President Clinton and I have been close friends since we met as Georgetown freshmen, when he had just turned eighteen and I was about to, in September 1964. Such friendships, which are among the finest and most enduring of life’s gifts, cannot be quantified or ranked. Obviously, it is because of this friendship that I have had the privilege and pleasure of visiting Camp David and other rarefied venues associated with the American presidency, but Bill Clinton is not, in even the slightest way, a model for Garland White.

Q. What novels and films have exerted the most influence on your writing?

There are far too many to list, but among the books would be: The Great Gatsby, A Farewell to Arms, A Coffin for Dimitrios, Brideshead Revisited, Appointment in Samara, To Kill a Mockingbird, The Spy Who Came in from the Cold,; and The Day of the Jackal.

Such films would include: Casablanca, The Maltese Falcon, Brief Encounter, Northby Northwest, Dr. No, Lawrence of Arabia, The Graduate, and Dr. Zhivago,; as well as the BBC television series based on Tinker, Tailor, Soldier, Spy and Smiley’sPeople.

Q. Do you think we will we see any familiar characters we meet here in your future novels?

Oh, absolutely! I have nearly finished a second Ty Hunter novel in which not only Ty but Oliver and Zara return, as do Bingo, Delilah, Jonty, and Nevada, and.

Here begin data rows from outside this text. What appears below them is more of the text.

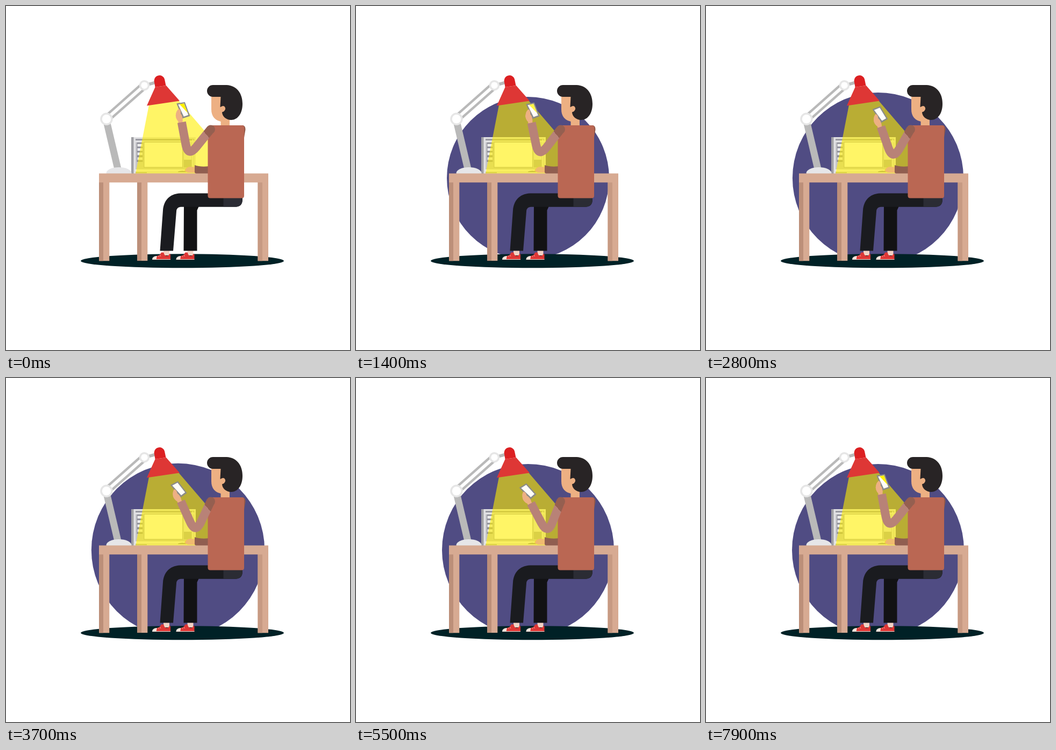
These frames come from a looping animation (640x640 px, 8000 ms). An HTML page:

```html
<!DOCTYPE html>
<html lang="en">
<head>
<meta charset="utf-8">
<title>Working at a desk</title>
<style>
html, body { margin: 0; width: 100%; height: 100%; overflow: hidden; background: #fff; }
svg { display: block; width: 100vw; height: 100vh; }
</style>
</head>
<body>
<svg viewBox="0 0 640 640">
  <defs>
    <linearGradient id="sleeve" gradientUnits="userSpaceOnUse" x1="362" y1="255" x2="390" y2="231">
      <stop offset=".5" stop-color="#b88277"/>
      <stop offset=".5" stop-color="#955f50"/>
    </linearGradient>
    <g id="shoe">
      <path d="M293 455H304V464H293Z" fill="#f3d3c4"/>
      <path d="M279 466L286 463L289 458.5H293.5Q294 465 299 465Q303 465 304 461L306 462V472H275Z" fill="#de3735"/>
      <path d="M272 471.500Q272 465.500 281 465L279.500 471.500Z" fill="#f6e4dc"/>
      <path d="M272 471.500H306" stroke="#f6e4dc"/>
      <path d="M283 464.500L285 467M286 463L288 466" stroke="#f6c9c2" stroke-width=".8"/>
    </g>
  </defs>

  <circle id="disc" cx="320" cy="320" r="0" fill="#504c83"/>
  <ellipse cx="328" cy="474.300" rx="189" ry="13" fill="#002126"/>

  <!-- screen -->
  <rect x="233" y="244" width="120" height="68" fill="#e1e1e3"/>
  <rect x="233" y="244" width="4.500" height="68" fill="#9f9fa3"/>
  <rect x="241" y="247" width="109" height="57" fill="#c6c6ca"/>
  <rect x="241" y="247.500" width="109" height="2" fill="#8c8c96"/>
  <rect x="241" y="251" width="109" height="2.500" fill="#e6e6e8"/>
  <rect x="243.500" y="254" width="11" height="36" fill="#8c8c96"/>
  <path d="M244.500 259H254M244.500 267H254M244.500 275H254M244.500 284H254" stroke="#eee" stroke-width="5"/>
  <rect x="256" y="252.500" width="73" height="48.500" fill="#aaaab0"/>
  <rect x="257.500" y="254" width="70.500" height="45.500" fill="#fff"/>
  <rect x="331" y="254" width="14" height="32" fill="#e3e3e6"/>
  <rect x="331" y="286" width="14" height="14" fill="#a5a5ac"/>
  <path d="M347.500 248V304" stroke="#eee" stroke-width="2"/>
  <path d="M241 305.500H353" stroke="#f4f4f4" stroke-width="3"/>
  <path d="M241 310H262" stroke="#a8a8ac" stroke-width="2"/>
  <path d="M320 308Q327 305 337 308V309H320Z" fill="#85858a"/>

  <!-- resting hand -->
  <path d="M332 307Q334 299 342 299L353 300V310H338Z" fill="#edb083"/>
  <path d="M266 184L321 176L376 240V312H241Z" fill="#fe0" fill-opacity=".6"/>
  <path d="M333 307Q335 299 343 299L353 300V310H339Z" fill="#edb083" fill-opacity=".75"/>
  <path d="M351 296Q362 300 378 298V313H358Q351 312 351 309Z" fill="#905e50"/>

  <!-- lamp -->
  <path d="M187 214L208 303" stroke="#b9b9b9" stroke-width="13"/>
  <ellipse cx="210" cy="311" rx="23.500" ry="11" fill="#e6e6e8"/>
  <path d="M187 210L257 148" stroke="#b9b9b9" stroke-width="15"/>
  <path d="M187 210L257 148" stroke="#fff" stroke-width="6"/>
  <path d="M257 148L279 142" stroke="#b9b9b9" stroke-width="5.500"/>
  <g fill="#fff" stroke="#e6e6e6" stroke-width="3.500">
    <circle cx="187" cy="210.300" r="10"/>
    <circle cx="257.500" cy="147.700" r="8"/>
  </g>
  <path d="M277.500 151L298 148L323 176.500L262 185.500Z" fill="#de3735"/>
  <path d="M277.500 151L275.500 139A10 10 0 0 1 295 136L297.500 148Z" fill="#dc2022"/>

  <!-- table -->
  <g fill="#d7aa92">
    <path d="M173 328H192.300V474.300H173ZM244 328H263.300V474H244ZM468.500 328H488V474.300H468.500Z"/>
    <path d="M173 328H181V474.300H173ZM244 328H252V474H244Z" fill="#bc8f79"/>
    <path d="M468.500 328H477V474.300H468.500Z" fill="#c79a83"/>
    <rect x="173" y="311.500" width="315" height="16.800"/>
  </g>

  <!-- legs -->
  <use href="#shoe"/>
  <use href="#shoe" x="44.500"/>
  <path d="M331 366H362L355.500 380V455.500H330.500Z" fill="#121214"/>
  <path d="M440 348.500H324C303 349.500 293.500 363 292 380L286.500 455.500H311L317 382Q317.500 374 325 373.700H428Q440 373 440 360Z" fill="#1a1b1f"/>
  <path d="M404.500 350H440V360Q439 373 428 373.500H404.500Z" fill="#2b2c34"/>

  <!-- torso and head -->
  <path d="M399.500 205H416V225H399.500Z" fill="#edb083"/>
  <path d="M438 222H441Q445.500 223 445.500 230L443 245H438Z" fill="#955a49"/>
  <path d="M380 222H439Q443 222 443 226V353Q443 357.500 438.500 357.500H380Q375.500 357.500 375.500 353V226Q375.500 222 380 222Z" fill="#ba6753"/>
  <path d="M382 165H412V211Q406 215.500 402 215.500Q382 212 382 192Z" fill="#edb083"/>
  <path d="M385 147H410C430 148 440 163 440 182C440 200 431 212 419 212C409 212 402 205 402 197L398.500 187L399.500 169H385A11 11 0 0 1 385 147Z" fill="#282425"/>
  <path d="M398 189Q403 184.500 406.500 187Q410 191 406 195.500Q403 198.500 400 196.500Z" fill="#edb083"/>

  <!-- raised arm -->
  <g id="hand">
    <path d="M-6 2L-6.500-2Q-11-7-11-13Q-10-22-5-25L0-23L2 2Z" fill="#edb083"/>
    <path d="M-9.500-35L6-37.500L15.500-11.500L1.500-7Z" fill="#8b8b89"/>
    <path d="M-6.500-33L4.500-35L12.500-13.500L4-10.500Z" fill="#fffef8"/>
    <path id="glow" d="M-4-33.500L4.500-35L11-17.500Z" fill="#fff000"/>
    <path d="M-6.500-2Q-11-7-11-13Q-10-22-5-25Q-1-23-2-16Q2-12 2-3Z" fill="#edb083"/>
  </g>
  <path id="arm" fill="none" stroke="url(#sleeve)" stroke-width="16"/>
  <circle cx="381" cy="229.500" r="8" fill="#955f50"/>
</svg>
<script>
const LOOP = 8000, STEP = 100;
const RADIUS = 160, GROW = 0.8333;
const SWING = 1600;
const SHOULDER = [381, 229];
const get = id => document.getElementById(id);
const disc = get('disc'), arm = get('arm'), hand = get('hand'), glow = get('glow');

const mix = (a, b, k) => a + (b - a) * k;
const easeInOut = u => u < 0.5 ? 4 * u ** 3 : 1 - 4 * (1 - u) ** 3;
const polar = ([x, y], length, degrees) => {
  const a = degrees * Math.PI / 180;
  return [x + length * Math.sin(a), y - length * Math.cos(a)];
};

// Linear growth, then a damped spring carrying on its speed.
function discRadius(ms) {
  const s = ms / 1000 - GROW;
  if (s < 0) return RADIUS * (1 + s / GROW);
  const push = 0.1 * RADIUS / GROW;
  return RADIUS + push * Math.sin(3 * Math.PI * s) * Math.exp(-0.96 * s);
}

function draw(ms) {
  disc.setAttribute('r', discRadius(ms).toFixed(2));

  const phase = ms % SWING / SWING;
  const low = easeInOut(1 - Math.abs(1 - 2 * phase));
  const upper = mix(39, 21.5, low), fore = mix(-10.5, -28, low);
  const elbow = polar(SHOULDER, 67, 180 + upper);
  const wrist = polar(elbow, 66, fore);
  const bendIn = polar(elbow, 24, fore), bendOut = polar(elbow, 24, upper);
  arm.setAttribute('d', `M${wrist}L${bendIn}Q${elbow} ${bendOut}L${SHOULDER}`);
  hand.setAttribute('transform', `translate(${wrist}) rotate(${mix(0, -22, low)})`);
  glow.setAttribute('opacity', Math.max(0, 1 - 4.5 * low));
}

const start = performance.now();
function tick() {
  const ms = (performance.now() - start) % LOOP;
  draw(Math.floor(ms / STEP) * STEP);
  requestAnimationFrame(tick);
}
tick();
</script>
</body>
</html>
```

  • Why does Caplan begin the novel with the murder of Billy Clausen? How do the opening chapters set up what follows and create a sense of suspense and mystery?

  • What makes Ty Hunter such an appealing protagonist? What are his most engaging qualities? In what ways is he both like and unlike other heroes of the genre, James Bond and Jason Bourne, for example?

  • In a moment of playful banter, Zara tells Ty that being an actor and a spy are “two sides of a coin” [p. 97]. In what ways are acting and spying similar? How does Ty use his skills in both areas in The Spy Who Jumped Off the Screen?

  • How does Ian justify stealing and selling nuclear warheads? Is there any truth to his argument that having more warheads loose in the world will actually lessen rather than increase the chances of conflict by empowering weaker nations with the means to protect themselves from aggression?

  • What kind of man is Philip Frost? What motivates him to do what he does? How does he justify his actions? What does Isabella mean when she describes Philip as “a symphony of frost and flame” [p. 201]?

  • Why are Ty and Isabella so drawn to each other? How does their romance both complicate and accelerate the plot of the novel?

  • Oliver tells Ty, “This is not our grandfathers’ world, where the righteous and the evil retreated to their separate base camps. We live side by side in a world of very few uniforms now” [p. 194]. In what ways are good and evil ambiguous, or hard to separate, in the novel?

  • Why does Philip kill Ian? What does he gain by doing so? How does he feel about murdering his friend, mentor, and business partner?

  • What methods, both conventional and unconventional, do Ty and Oliver use to recapture the warheads? How are they able to uncover Philip and Ian’s plan and then thwart it?

  • The growing number of missing nuclear warheads is a very important issue, though it receives little media coverage. How does The Spy Who Jumped Off the Screen dramatize that issue and make it easier to comprehend?